Way back in October, back when the Bulls’ record of 72 wins was safe, I began an essay about the 12 moves the Bulls made between June 1993 and October 1995 that turned an aged, bickering, 57-win champion into a flourishing, rejuvenated, 72-win juggernaut.
Seven months later, I have a 13,000-word e-book and have spent more time reading about and watching clips of the 1995-96 Bulls than any time other than 1995-96. I’ll save you the suspense: It’s been a sweet 7 months!
Thus I am very proud to release “How The GOAT Was Built: 6 Life Lessons From the 1996 Chicago Bulls.”
The 1993 Bulls and LeBron James: a look back, and a look ahead
Originally posted June 20, 2013
If I could watch only one Bulls Finals game for the rest of my life, it would be Game 6, June 20, 1993: Bulls 99, Suns 98. The night the Bulls secured their legacy as one of the premier teams in league history. The night “Paxson for three!” became every young Chicago hooper’s on-court self-exclamation.
In 30 minutes, the Chicago Bulls begin their 2010-11 season. As a new patch on their jerseys indicates, this season marks the twenty-year anniversary of the 1991 Bulls, the franchise’s first championship team.
Ten minutes after Game 6 was in the books, Scoop texted:
“Game 7. Who you got?”
As always, I was excited for the hoops talk. In fact, before responding to Scoop, I called Bulls beat reporter Chris Cason to discuss everything from the Perkins injury to The Incredible Hops of Shannon Brown. We spoke for a half hour, and it still took me another hour to give Scoop my answer. I just did not want to face it.
Since I’ve written so much about YOUR WORLD CHAMPION CHICAGO BULLS! (don’t you still love hearing that?), I figured I would create one page with all of my best Bulls work.
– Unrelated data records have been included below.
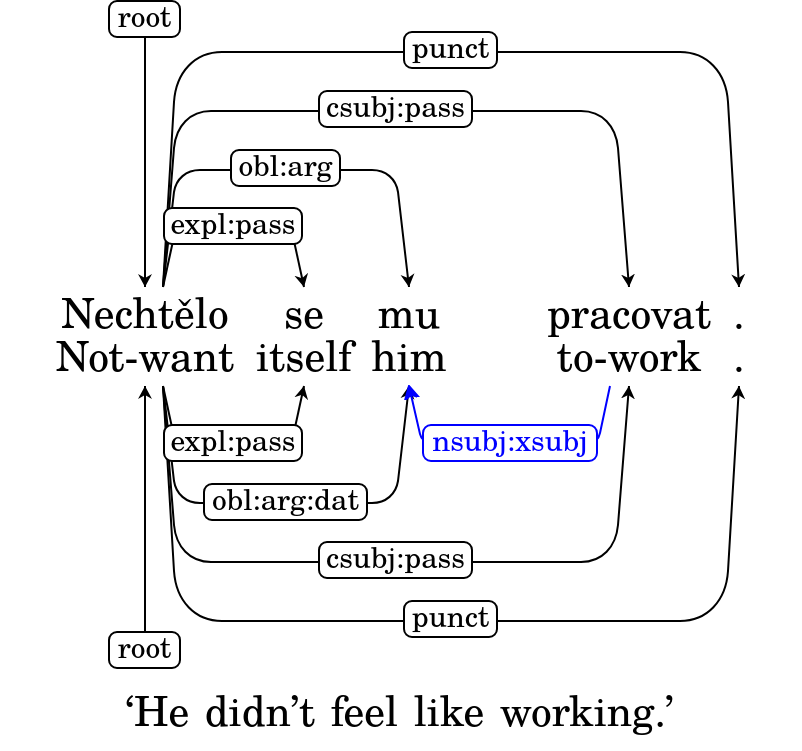
<!DOCTYPE html>
<html lang="en">
<head>
<meta charset="utf-8">
<title>Dependency diagram</title>
<style>
:root {
  --ink: #000;
  --paper: #fff;
  --enhanced: #00f;
}
* { box-sizing: border-box; }
html, body { margin: 0; overflow: hidden; }
.diagram {
  position: relative;
  width: 802px;
  height: 751px;
  overflow: hidden;
  background: var(--paper);
  color: var(--ink);
  font-family: "TeX Gyre Schola", "Liberation Serif", serif;
  font-size: 41.5px;
  line-height: 0;
  white-space: nowrap;
}
.arcs {
  position: absolute;
  inset: 0;
  fill: none;
  stroke: var(--ink);
  stroke-width: 2;
}
.arcs .enhanced { stroke: var(--enhanced); }
.arrowhead { stroke: none; fill: var(--ink); }
.arrowhead.enhanced { fill: var(--enhanced); }

/* Every text line sits on a baseline set by an empty strut. */
.word, .label, .translation {
  display: flex;
  justify-content: center;
  align-items: baseline;
}
.word::before, .translation::before { content: ""; height: 35px; }
.label::before { content: ""; height: 25px; }

.sentence {
  position: absolute;
  top: 293px;
  left: 52px;
  display: grid;
  grid-template-columns: 186px 132px 78px 88px 186px 34px;
}
.token { display: grid; grid-template-rows: 43px 43px; }
.token.verb { grid-column: 5; }
.word { height: 43px; }

.label {
  position: absolute;
  height: 38px;
  border: 2px solid currentColor;
  border-radius: 9px;
  background: var(--paper);
  font-size: 29.5px;
}
.label.enhanced { color: var(--enhanced); }
.root { left: 108px; width: 73px; }
.punct { left: 403px; width: 95px; }
.csubj { left: 318px; width: 155px; }
.obl { left: 230px; width: 111px; }
.obl-dat { left: 203px; width: 165px; }
.expl { left: 163px; width: 140px; }
.nsubj { left: 422px; width: 176px; }

.translation {
  position: absolute;
  top: 691px;
  left: 0;
  width: 799px;
  height: 50px;
  margin: 0;
  word-spacing: 4px;
}
</style>
</head>
<body>
<main class="diagram">
  <svg class="arcs" width="802" height="751" viewBox="0 0 802 751" aria-hidden="true">
    <defs>
      <marker id="tip" markerUnits="userSpaceOnUse" markerWidth="14" markerHeight="16" refX="13" refY="8" orient="auto">
        <path class="arrowhead" d="M13 8L0 1L4 8L0 15Z"/>
      </marker>
      <marker id="tip-enhanced" markerUnits="userSpaceOnUse" markerWidth="14" markerHeight="16" refX="13" refY="8" orient="auto">
        <path class="arrowhead enhanced" d="M13 8L0 1L4 8L0 15Z"/>
      </marker>
      <g id="tree">
        <path d="M145 38V287" marker-end="url(#tip)"/>
        <path d="M163 287L174 102C176 72 195 52 222 52H680C707 52 726 72 728 102L739 287" marker-end="url(#tip)"/>
        <path d="M163 287L174 148C176 126 190 111 211 111H581C602 111 616 126 618 148L629 287" marker-end="url(#tip)"/>
        <path d="M163 287L174 192C176 179 186 170 200 170H372C386 170 396 179 398 192L409 287" marker-end="url(#tip)"/>
        <path d="M163 287L173 241"/>
        <path d="M294 241L304 287" marker-end="url(#tip)"/>
      </g>
    </defs>
    <use href="#tree"/>
    <use href="#tree" transform="translate(0 673) scale(1 -1)"/>
    <path class="enhanced" d="M610 386L600 433Q598 442 590 442"/>
    <path class="enhanced" d="M430 442Q422 442 420 434L409 386" marker-end="url(#tip-enhanced)"/>
  </svg>

  <div class="label root" style="top:0">root</div>
  <div class="label punct" style="top:31px">punct</div>
  <div class="label csubj" style="top:90px">csubj:pass</div>
  <div class="label obl" style="top:149px">obl:arg</div>
  <div class="label expl" style="top:207px">expl:pass</div>

  <div class="sentence">
    <div class="token"><span class="word" lang="cs">Nechtělo</span><span class="word">Not-want</span></div>
    <div class="token"><span class="word" lang="cs">se</span><span class="word">itself</span></div>
    <div class="token"><span class="word" lang="cs">mu</span><span class="word">him</span></div>
    <div class="token verb"><span class="word" lang="cs">pracovat</span><span class="word">to-work</span></div>
    <div class="token"><span class="word" lang="cs">.</span><span class="word">.</span></div>
  </div>

  <div class="label expl" style="top:424px">expl:pass</div>
  <div class="label nsubj enhanced" style="top:424px">nsubj:xsubj</div>
  <div class="label obl-dat" style="top:483px">obl:arg:dat</div>
  <div class="label csubj" style="top:541px">csubj:pass</div>
  <div class="label punct" style="top:600px">punct</div>
  <div class="label root" style="top:631px">root</div>

  <p class="translation">‘He didn’t feel like working.’</p>
</main>
</body>
</html>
Essays from Bear Down and On the Johns from 2006 to the present.
I will also post the best Bulls-related youtube vids, links to other people’s Bulls writing, and whatever else seems appropriate.
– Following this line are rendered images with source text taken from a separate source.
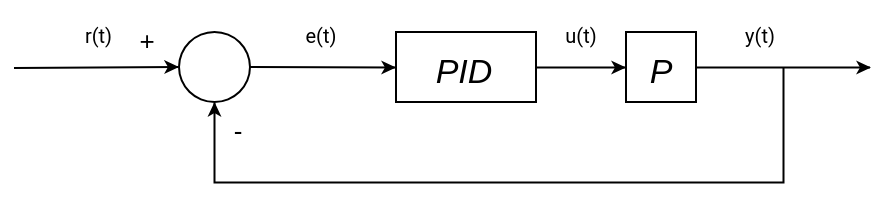
<!DOCTYPE html>
<html lang="en">
<head>
<meta charset="utf-8">
<title>PID control loop</title>
<style>
:root { --ink: #000; --paper: #fff; }
* { box-sizing: border-box; }
html, body { margin: 0; background: var(--paper); }
.diagram {
  position: relative;
  width: 884px;
  height: 204px;
  overflow: hidden;
  background: var(--paper);
  color: var(--ink);
  font-family: "Liberation Sans", Arial, sans-serif;
}
.wires { position: absolute; inset: 0; display: block; }
.wires path { fill: none; stroke: var(--ink); stroke-width: 2; }
.wires marker path { fill: var(--ink); stroke: none; }
.node {
  position: absolute;
  display: flex;
  align-items: center;
  justify-content: center;
  border: 2px solid var(--ink);
  background: var(--paper);
  font-size: 34px;
  font-style: italic;
  line-height: 1;
}
.sum { left: 178px; top: 31px; width: 73px; height: 72px; border-radius: 50%; }
.controller { left: 395px; top: 31px; width: 142px; height: 72px; padding: 8px 4px 0 0; }
.plant { left: 625px; top: 31px; width: 72px; height: 72px; padding-top: 8px; }
.signal, .sign {
  position: absolute;
  transform: translateX(-50%);
  line-height: 24px;
  white-space: nowrap;
}
.signal { top: 24px; font-family: Roboto, Arial, sans-serif; font-size: 20px; }
.sign { font-size: 26px; }
.reference { left: 98.5px; }
.error { left: 321px; }
.control { left: 581px; }
.output { left: 760px; }
.plus { left: 147px; top: 29px; }
.minus { left: 238px; top: 119px; }
</style>
</head>
<body>
<main class="diagram">
  <svg class="wires" width="884" height="204" viewBox="0 0 884 204" aria-hidden="true">
    <defs>
      <marker id="arrow" markerUnits="userSpaceOnUse" markerWidth="16" markerHeight="16" refX="14" refY="8" orient="auto">
        <path d="M15 8 L0 15 L4 8 L0 1 Z"/>
      </marker>
    </defs>
    <g marker-end="url(#arrow)">
      <path d="M14 68 L178 67" marker-end="url(#arrow)"/>
      <path d="M250 67 L395 67.5" marker-end="url(#arrow)"/>
      <path d="M536 67.5 H625" marker-end="url(#arrow)"/>
      <path d="M696 67.5 H870" marker-end="url(#arrow)"/>
      <path d="M783.5 67.5 V182.5 H214.5 V103" marker-end="url(#arrow)"/>
    </g>
  </svg>
  <div class="node sum"></div>
  <div class="node controller">PID</div>
  <div class="node plant">P</div>
  <span class="signal reference">r(t)</span>
  <span class="signal error">e(t)</span>
  <span class="signal control">u(t)</span>
  <span class="signal output">y(t)</span>
  <span class="sign plus">+</span>
  <span class="sign minus">-</span>
</main>
</body>
</html>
My parents became friends in 1972. For eight years they lived on the East Coast, dating on and off until they decided to get married in 1980. I was born a year later while we were living in Brooklyn, MJ two years after that in Connecticut, and in 1984 we moved back home to Chicago in an Evanston apartment as my folks had always planned.
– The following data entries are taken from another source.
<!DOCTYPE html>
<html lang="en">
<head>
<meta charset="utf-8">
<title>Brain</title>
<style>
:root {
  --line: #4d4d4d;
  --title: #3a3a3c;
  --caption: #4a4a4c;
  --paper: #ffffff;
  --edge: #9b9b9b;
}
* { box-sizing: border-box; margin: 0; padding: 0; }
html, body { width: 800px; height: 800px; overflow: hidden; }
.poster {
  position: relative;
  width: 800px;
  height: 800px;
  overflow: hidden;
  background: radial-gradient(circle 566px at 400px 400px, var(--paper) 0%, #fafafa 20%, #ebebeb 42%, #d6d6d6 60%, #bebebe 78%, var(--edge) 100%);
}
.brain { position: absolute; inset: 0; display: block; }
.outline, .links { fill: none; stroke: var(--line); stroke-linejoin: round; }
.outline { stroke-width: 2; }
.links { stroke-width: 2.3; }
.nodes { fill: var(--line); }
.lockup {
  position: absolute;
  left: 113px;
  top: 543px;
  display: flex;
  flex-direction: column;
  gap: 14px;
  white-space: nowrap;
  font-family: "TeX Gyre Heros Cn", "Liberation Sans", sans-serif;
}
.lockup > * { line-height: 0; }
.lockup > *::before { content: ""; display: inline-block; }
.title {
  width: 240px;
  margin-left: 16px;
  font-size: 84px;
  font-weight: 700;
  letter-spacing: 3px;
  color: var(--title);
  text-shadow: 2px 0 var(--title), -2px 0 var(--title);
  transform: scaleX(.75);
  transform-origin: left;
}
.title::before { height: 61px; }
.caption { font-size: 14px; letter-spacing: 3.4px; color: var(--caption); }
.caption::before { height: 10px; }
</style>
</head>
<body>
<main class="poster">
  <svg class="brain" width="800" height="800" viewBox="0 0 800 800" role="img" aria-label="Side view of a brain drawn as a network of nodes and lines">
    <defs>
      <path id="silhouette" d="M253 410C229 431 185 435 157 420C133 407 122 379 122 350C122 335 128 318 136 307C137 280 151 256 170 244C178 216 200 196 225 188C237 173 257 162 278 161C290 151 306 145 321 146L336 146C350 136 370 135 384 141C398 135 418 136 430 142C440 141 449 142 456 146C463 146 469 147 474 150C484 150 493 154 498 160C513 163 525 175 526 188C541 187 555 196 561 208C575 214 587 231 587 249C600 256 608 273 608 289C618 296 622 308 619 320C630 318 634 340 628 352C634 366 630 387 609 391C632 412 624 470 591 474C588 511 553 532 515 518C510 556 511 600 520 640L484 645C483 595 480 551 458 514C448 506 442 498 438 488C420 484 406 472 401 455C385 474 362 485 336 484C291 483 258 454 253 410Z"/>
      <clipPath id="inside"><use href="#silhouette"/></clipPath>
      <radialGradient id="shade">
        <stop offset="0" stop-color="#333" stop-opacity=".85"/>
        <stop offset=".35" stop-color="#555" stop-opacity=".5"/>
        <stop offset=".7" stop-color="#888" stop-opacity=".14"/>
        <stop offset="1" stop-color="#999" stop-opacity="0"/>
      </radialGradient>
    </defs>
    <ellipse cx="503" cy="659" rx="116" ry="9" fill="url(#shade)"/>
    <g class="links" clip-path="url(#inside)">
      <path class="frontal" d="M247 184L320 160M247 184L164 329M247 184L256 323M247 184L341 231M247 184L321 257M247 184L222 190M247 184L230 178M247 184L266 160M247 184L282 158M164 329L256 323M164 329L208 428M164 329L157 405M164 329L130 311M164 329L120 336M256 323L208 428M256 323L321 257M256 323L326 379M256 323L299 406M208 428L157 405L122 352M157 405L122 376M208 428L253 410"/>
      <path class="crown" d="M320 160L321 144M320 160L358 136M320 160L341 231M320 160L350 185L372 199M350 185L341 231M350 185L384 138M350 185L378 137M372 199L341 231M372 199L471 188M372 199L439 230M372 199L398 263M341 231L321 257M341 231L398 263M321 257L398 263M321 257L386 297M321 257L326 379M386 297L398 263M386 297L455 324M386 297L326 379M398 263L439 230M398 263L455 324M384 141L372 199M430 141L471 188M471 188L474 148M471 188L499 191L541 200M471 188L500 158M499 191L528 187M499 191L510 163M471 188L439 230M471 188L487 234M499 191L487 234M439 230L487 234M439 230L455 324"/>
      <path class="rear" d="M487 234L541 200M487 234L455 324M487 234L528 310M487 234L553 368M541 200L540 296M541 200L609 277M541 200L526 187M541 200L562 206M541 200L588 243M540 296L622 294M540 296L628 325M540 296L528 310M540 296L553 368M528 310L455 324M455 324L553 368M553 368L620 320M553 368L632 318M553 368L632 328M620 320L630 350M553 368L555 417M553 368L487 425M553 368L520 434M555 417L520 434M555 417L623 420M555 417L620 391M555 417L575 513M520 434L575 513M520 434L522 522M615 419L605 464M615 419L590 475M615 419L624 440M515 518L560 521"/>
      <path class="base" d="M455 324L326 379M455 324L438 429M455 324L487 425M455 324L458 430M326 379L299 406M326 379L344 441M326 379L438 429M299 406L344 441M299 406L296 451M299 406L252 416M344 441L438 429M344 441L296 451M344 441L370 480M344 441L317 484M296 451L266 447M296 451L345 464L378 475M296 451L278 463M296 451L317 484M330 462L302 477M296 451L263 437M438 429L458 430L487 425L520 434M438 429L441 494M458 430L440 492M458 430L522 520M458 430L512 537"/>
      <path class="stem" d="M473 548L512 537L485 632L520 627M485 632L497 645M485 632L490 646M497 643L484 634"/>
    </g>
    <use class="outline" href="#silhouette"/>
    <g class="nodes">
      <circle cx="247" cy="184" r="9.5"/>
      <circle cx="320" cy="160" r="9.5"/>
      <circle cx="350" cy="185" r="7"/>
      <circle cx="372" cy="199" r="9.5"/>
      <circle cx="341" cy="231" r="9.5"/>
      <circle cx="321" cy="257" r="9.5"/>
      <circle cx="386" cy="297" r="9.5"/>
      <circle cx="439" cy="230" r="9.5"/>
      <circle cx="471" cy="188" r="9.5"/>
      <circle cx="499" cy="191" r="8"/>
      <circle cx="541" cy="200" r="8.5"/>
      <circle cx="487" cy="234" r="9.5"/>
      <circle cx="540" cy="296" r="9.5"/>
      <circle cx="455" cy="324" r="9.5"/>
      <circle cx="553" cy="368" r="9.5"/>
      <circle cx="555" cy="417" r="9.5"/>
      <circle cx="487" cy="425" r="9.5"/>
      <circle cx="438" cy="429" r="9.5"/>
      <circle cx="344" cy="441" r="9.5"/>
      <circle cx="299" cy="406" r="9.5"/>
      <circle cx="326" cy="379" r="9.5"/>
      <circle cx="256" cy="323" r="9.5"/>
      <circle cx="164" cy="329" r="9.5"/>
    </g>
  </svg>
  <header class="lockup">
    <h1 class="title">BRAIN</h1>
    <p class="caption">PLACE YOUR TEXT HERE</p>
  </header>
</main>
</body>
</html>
As a three-year-old with Chicago fandom rich in the blood, I really could not have asked for a better time to move back. While doomed as apocalyptic by the great Orwell, 1984 was the beginning of a golden era in Chicago sports. The Cubs won the division that summer, going to the postseason for the first time since 1945. The Bears, buoyed by an incredible 1983 draft, dominated in the fall and went back to the NFC Title game, and though they lost to the Niners the seeds were planted for their incredible 1985 run.
My mom told us while we were getting dressed for school.
It must have been something for her, hearing the news and knowing she had the responsibility to tell my brother and me. I can imagine her downstairs, getting ready for her day in the classroom, making our sandwiches and listening to the radio as she would on any other morning, and then comes the report, and her own personal reaction, and the sudden decision that had to be made of how to tell us. This wasn’t a death; a family member, or even a pet, passing away. This wasn’t a building bombed or a country going to war; it wasn’t a house burning down or a near-fatal car accident. This was just a man deciding he no longer wished to play basketball. That’s all it was. Yet she knew it was more than that, we all knew, the city knew, and so she walked up the stairs and stepped into our room and gave us one final moment of innocence before telling us what we never thought possible.
If there is one disadvantage to winning back-to-back championships in any sport, it’s that eventually the extra games begin to wear on your team. After playing 99 meaningful games in 1991 and another 104 in ’92, Michael and Scottie rode away to Barcelona to play for the Dream Team. When they returned in the fall of ’92, it was clear: they were exhausted.
The ’93 Bulls got off to a good enough start, but didn’t dominate the way they had the past two years, and at the end of the season found themselves second best in the East behind the rising New York Knicks, and third best overall behind the Barkley-led Suns. Most critics saw both of these teams as legit threats to the Bulls’ dynasty; Sports Illustrated predicted the Knicks and the Suns in the Finals. The Bulls were finished… Continue reading “Determined to win–the story of the 1993 Chicago Bulls”